** ACTION ITEM **
A faithful copy of every entry is the goal; keep the images out of it.

** THE DATA **
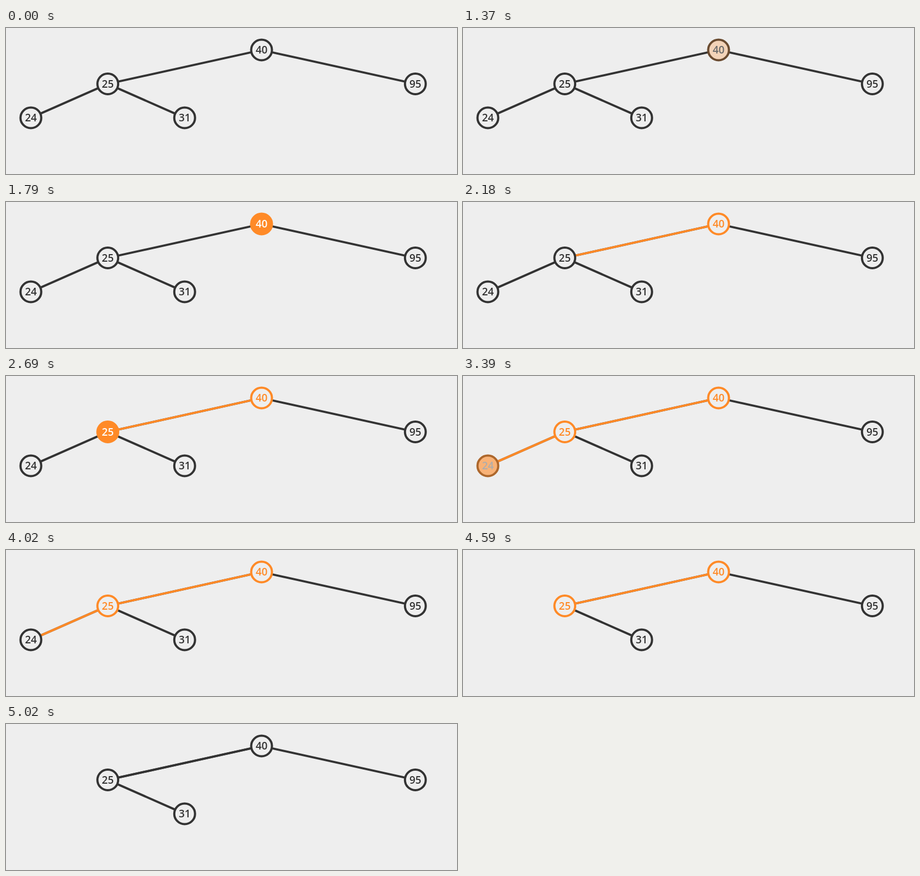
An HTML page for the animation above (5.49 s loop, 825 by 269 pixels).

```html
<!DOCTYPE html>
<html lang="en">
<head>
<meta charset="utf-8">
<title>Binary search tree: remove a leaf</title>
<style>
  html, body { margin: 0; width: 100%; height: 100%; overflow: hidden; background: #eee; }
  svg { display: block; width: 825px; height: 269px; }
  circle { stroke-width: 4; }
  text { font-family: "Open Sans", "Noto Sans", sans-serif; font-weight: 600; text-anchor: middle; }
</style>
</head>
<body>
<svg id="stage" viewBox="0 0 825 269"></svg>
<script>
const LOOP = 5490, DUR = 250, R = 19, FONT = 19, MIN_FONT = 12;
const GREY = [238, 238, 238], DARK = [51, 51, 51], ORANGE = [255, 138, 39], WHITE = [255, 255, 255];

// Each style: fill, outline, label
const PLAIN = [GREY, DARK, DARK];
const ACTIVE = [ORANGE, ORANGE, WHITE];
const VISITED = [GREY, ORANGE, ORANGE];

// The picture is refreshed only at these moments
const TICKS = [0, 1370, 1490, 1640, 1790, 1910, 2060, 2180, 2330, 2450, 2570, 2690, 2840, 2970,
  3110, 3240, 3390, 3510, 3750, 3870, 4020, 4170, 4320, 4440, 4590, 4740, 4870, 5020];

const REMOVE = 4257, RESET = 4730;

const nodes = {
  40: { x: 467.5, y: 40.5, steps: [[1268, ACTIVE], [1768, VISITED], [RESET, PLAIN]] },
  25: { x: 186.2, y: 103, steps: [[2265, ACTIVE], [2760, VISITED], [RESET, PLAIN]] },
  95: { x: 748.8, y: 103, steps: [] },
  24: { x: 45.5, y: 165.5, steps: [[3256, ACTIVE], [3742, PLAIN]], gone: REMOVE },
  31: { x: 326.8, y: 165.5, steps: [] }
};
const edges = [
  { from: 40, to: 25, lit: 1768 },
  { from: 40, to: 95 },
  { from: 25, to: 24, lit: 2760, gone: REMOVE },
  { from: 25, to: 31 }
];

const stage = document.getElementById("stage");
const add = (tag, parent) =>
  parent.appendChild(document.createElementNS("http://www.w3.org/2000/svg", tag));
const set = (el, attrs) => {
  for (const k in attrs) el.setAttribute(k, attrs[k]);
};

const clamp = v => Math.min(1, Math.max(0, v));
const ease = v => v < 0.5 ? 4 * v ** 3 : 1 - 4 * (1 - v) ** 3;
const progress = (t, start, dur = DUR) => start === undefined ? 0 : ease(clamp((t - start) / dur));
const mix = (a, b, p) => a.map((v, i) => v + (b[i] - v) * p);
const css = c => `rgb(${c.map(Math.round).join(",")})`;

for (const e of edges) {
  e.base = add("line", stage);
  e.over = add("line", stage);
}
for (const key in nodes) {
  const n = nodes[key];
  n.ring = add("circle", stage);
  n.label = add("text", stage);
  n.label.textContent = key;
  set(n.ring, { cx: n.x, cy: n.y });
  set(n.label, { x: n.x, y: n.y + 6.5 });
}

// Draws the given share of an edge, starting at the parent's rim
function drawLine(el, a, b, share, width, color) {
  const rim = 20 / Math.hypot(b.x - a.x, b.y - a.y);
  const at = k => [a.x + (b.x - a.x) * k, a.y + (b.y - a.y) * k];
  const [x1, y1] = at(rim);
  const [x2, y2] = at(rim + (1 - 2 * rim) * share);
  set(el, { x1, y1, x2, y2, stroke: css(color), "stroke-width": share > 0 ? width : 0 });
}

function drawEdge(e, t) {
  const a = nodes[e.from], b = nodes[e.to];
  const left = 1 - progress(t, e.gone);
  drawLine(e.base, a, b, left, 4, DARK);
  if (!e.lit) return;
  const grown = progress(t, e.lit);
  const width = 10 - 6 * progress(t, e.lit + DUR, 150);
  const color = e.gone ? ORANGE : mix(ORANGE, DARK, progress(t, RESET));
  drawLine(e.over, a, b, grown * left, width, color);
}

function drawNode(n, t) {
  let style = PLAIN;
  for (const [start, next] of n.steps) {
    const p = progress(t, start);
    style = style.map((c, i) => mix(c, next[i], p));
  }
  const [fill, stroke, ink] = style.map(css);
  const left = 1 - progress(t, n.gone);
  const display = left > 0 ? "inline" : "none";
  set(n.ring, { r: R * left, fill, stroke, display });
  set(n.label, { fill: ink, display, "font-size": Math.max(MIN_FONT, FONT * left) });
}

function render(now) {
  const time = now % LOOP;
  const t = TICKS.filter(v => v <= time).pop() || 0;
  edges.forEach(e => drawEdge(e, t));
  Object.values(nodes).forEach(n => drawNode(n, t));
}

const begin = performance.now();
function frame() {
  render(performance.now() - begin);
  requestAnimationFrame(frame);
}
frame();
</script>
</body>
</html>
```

** REPLY **
An HTML page for the animation above (5.49 s loop, 825 by 269 pixels).

```html
<!DOCTYPE html>
<html lang="en">
<head>
<meta charset="utf-8">
<title>Binary search tree: remove a leaf</title>
<style>
  html, body { margin: 0; width: 100%; height: 100%; overflow: hidden; background: #eee; }
  svg { display: block; width: 825px; height: 269px; }
  circle { stroke-width: 4; }
  text { font-family: "Open Sans", "Noto Sans", sans-serif; font-weight: 600; text-anchor: middle; }
</style>
</head>
<body>
<svg id="stage" viewBox="0 0 825 269"></svg>
<script>
const LOOP = 5490, DUR = 250, R = 19, FONT = 19, MIN_FONT = 12;
const GREY = [238, 238, 238], DARK = [51, 51, 51], ORANGE = [255, 138, 39], WHITE = [255, 255, 255];

// Each style: fill, outline, label
const PLAIN = [GREY, DARK, DARK];
const ACTIVE = [ORANGE, ORANGE, WHITE];
const VISITED = [GREY, ORANGE, ORANGE];

// The picture is refreshed only at these moments
const TICKS = [0, 1370, 1490, 1640, 1790, 1910, 2060, 2180, 2330, 2450, 2570, 2690, 2840, 2970,
  3110, 3240, 3390, 3510, 3750, 3870, 4020, 4170, 4320, 4440, 4590, 4740, 4870, 5020];

const REMOVE = 4257, RESET = 4730;

const nodes = {
  40: { x: 467.5, y: 40.5, steps: [[1268, ACTIVE], [1768, VISITED], [RESET, PLAIN]] },
  25: { x: 186.2, y: 103, steps: [[2265, ACTIVE], [2760, VISITED], [RESET, PLAIN]] },
  95: { x: 748.8, y: 103, steps: [] },
  24: { x: 45.5, y: 165.5, steps: [[3256, ACTIVE], [3742, PLAIN]], gone: REMOVE },
  31: { x: 326.8, y: 165.5, steps: [] }
};
const edges = [
  { from: 40, to: 25, lit: 1768 },
  { from: 40, to: 95 },
  { from: 25, to: 24, lit: 2760, gone: REMOVE },
  { from: 25, to: 31 }
];

const stage = document.getElementById("stage");
const add = (tag, parent) =>
  parent.appendChild(document.createElementNS("http://www.w3.org/2000/svg", tag));
const set = (el, attrs) => {
  for (const k in attrs) el.setAttribute(k, attrs[k]);
};

const clamp = v => Math.min(1, Math.max(0, v));
const ease = v => v < 0.5 ? 4 * v ** 3 : 1 - 4 * (1 - v) ** 3;
const progress = (t, start, dur = DUR) => start === undefined ? 0 : ease(clamp((t - start) / dur));
const mix = (a, b, p) => a.map((v, i) => v + (b[i] - v) * p);
const css = c => `rgb(${c.map(Math.round).join(",")})`;

for (const e of edges) {
  e.base = add("line", stage);
  e.over = add("line", stage);
}
for (const key in nodes) {
  const n = nodes[key];
  n.ring = add("circle", stage);
  n.label = add("text", stage);
  n.label.textContent = key;
  set(n.ring, { cx: n.x, cy: n.y });
  set(n.label, { x: n.x, y: n.y + 6.5 });
}

// Draws the given share of an edge, starting at the parent's rim
function drawLine(el, a, b, share, width, color) {
  const rim = 20 / Math.hypot(b.x - a.x, b.y - a.y);
  const at = k => [a.x + (b.x - a.x) * k, a.y + (b.y - a.y) * k];
  const [x1, y1] = at(rim);
  const [x2, y2] = at(rim + (1 - 2 * rim) * share);
  set(el, { x1, y1, x2, y2, stroke: css(color), "stroke-width": share > 0 ? width : 0 });
}

function drawEdge(e, t) {
  const a = nodes[e.from], b = nodes[e.to];
  const left = 1 - progress(t, e.gone);
  drawLine(e.base, a, b, left, 4, DARK);
  if (!e.lit) return;
  const grown = progress(t, e.lit);
  const width = 10 - 6 * progress(t, e.lit + DUR, 150);
  const color = e.gone ? ORANGE : mix(ORANGE, DARK, progress(t, RESET));
  drawLine(e.over, a, b, grown * left, width, color);
}

function drawNode(n, t) {
  let style = PLAIN;
  for (const [start, next] of n.steps) {
    const p = progress(t, start);
    style = style.map((c, i) => mix(c, next[i], p));
  }
  const [fill, stroke, ink] = style.map(css);
  const left = 1 - progress(t, n.gone);
  const display = left > 0 ? "inline" : "none";
  set(n.ring, { r: R * left, fill, stroke, display });
  set(n.label, { fill: ink, display, "font-size": Math.max(MIN_FONT, FONT * left) });
}

function render(now) {
  const time = now % LOOP;
  const t = TICKS.filter(v => v <= time).pop() || 0;
  edges.forEach(e => drawEdge(e, t));
  Object.values(nodes).forEach(n => drawNode(n, t));
}

const begin = performance.now();
function frame() {
  render(performance.now() - begin);
  requestAnimationFrame(frame);
}
frame();
</script>
</body>
</html>
```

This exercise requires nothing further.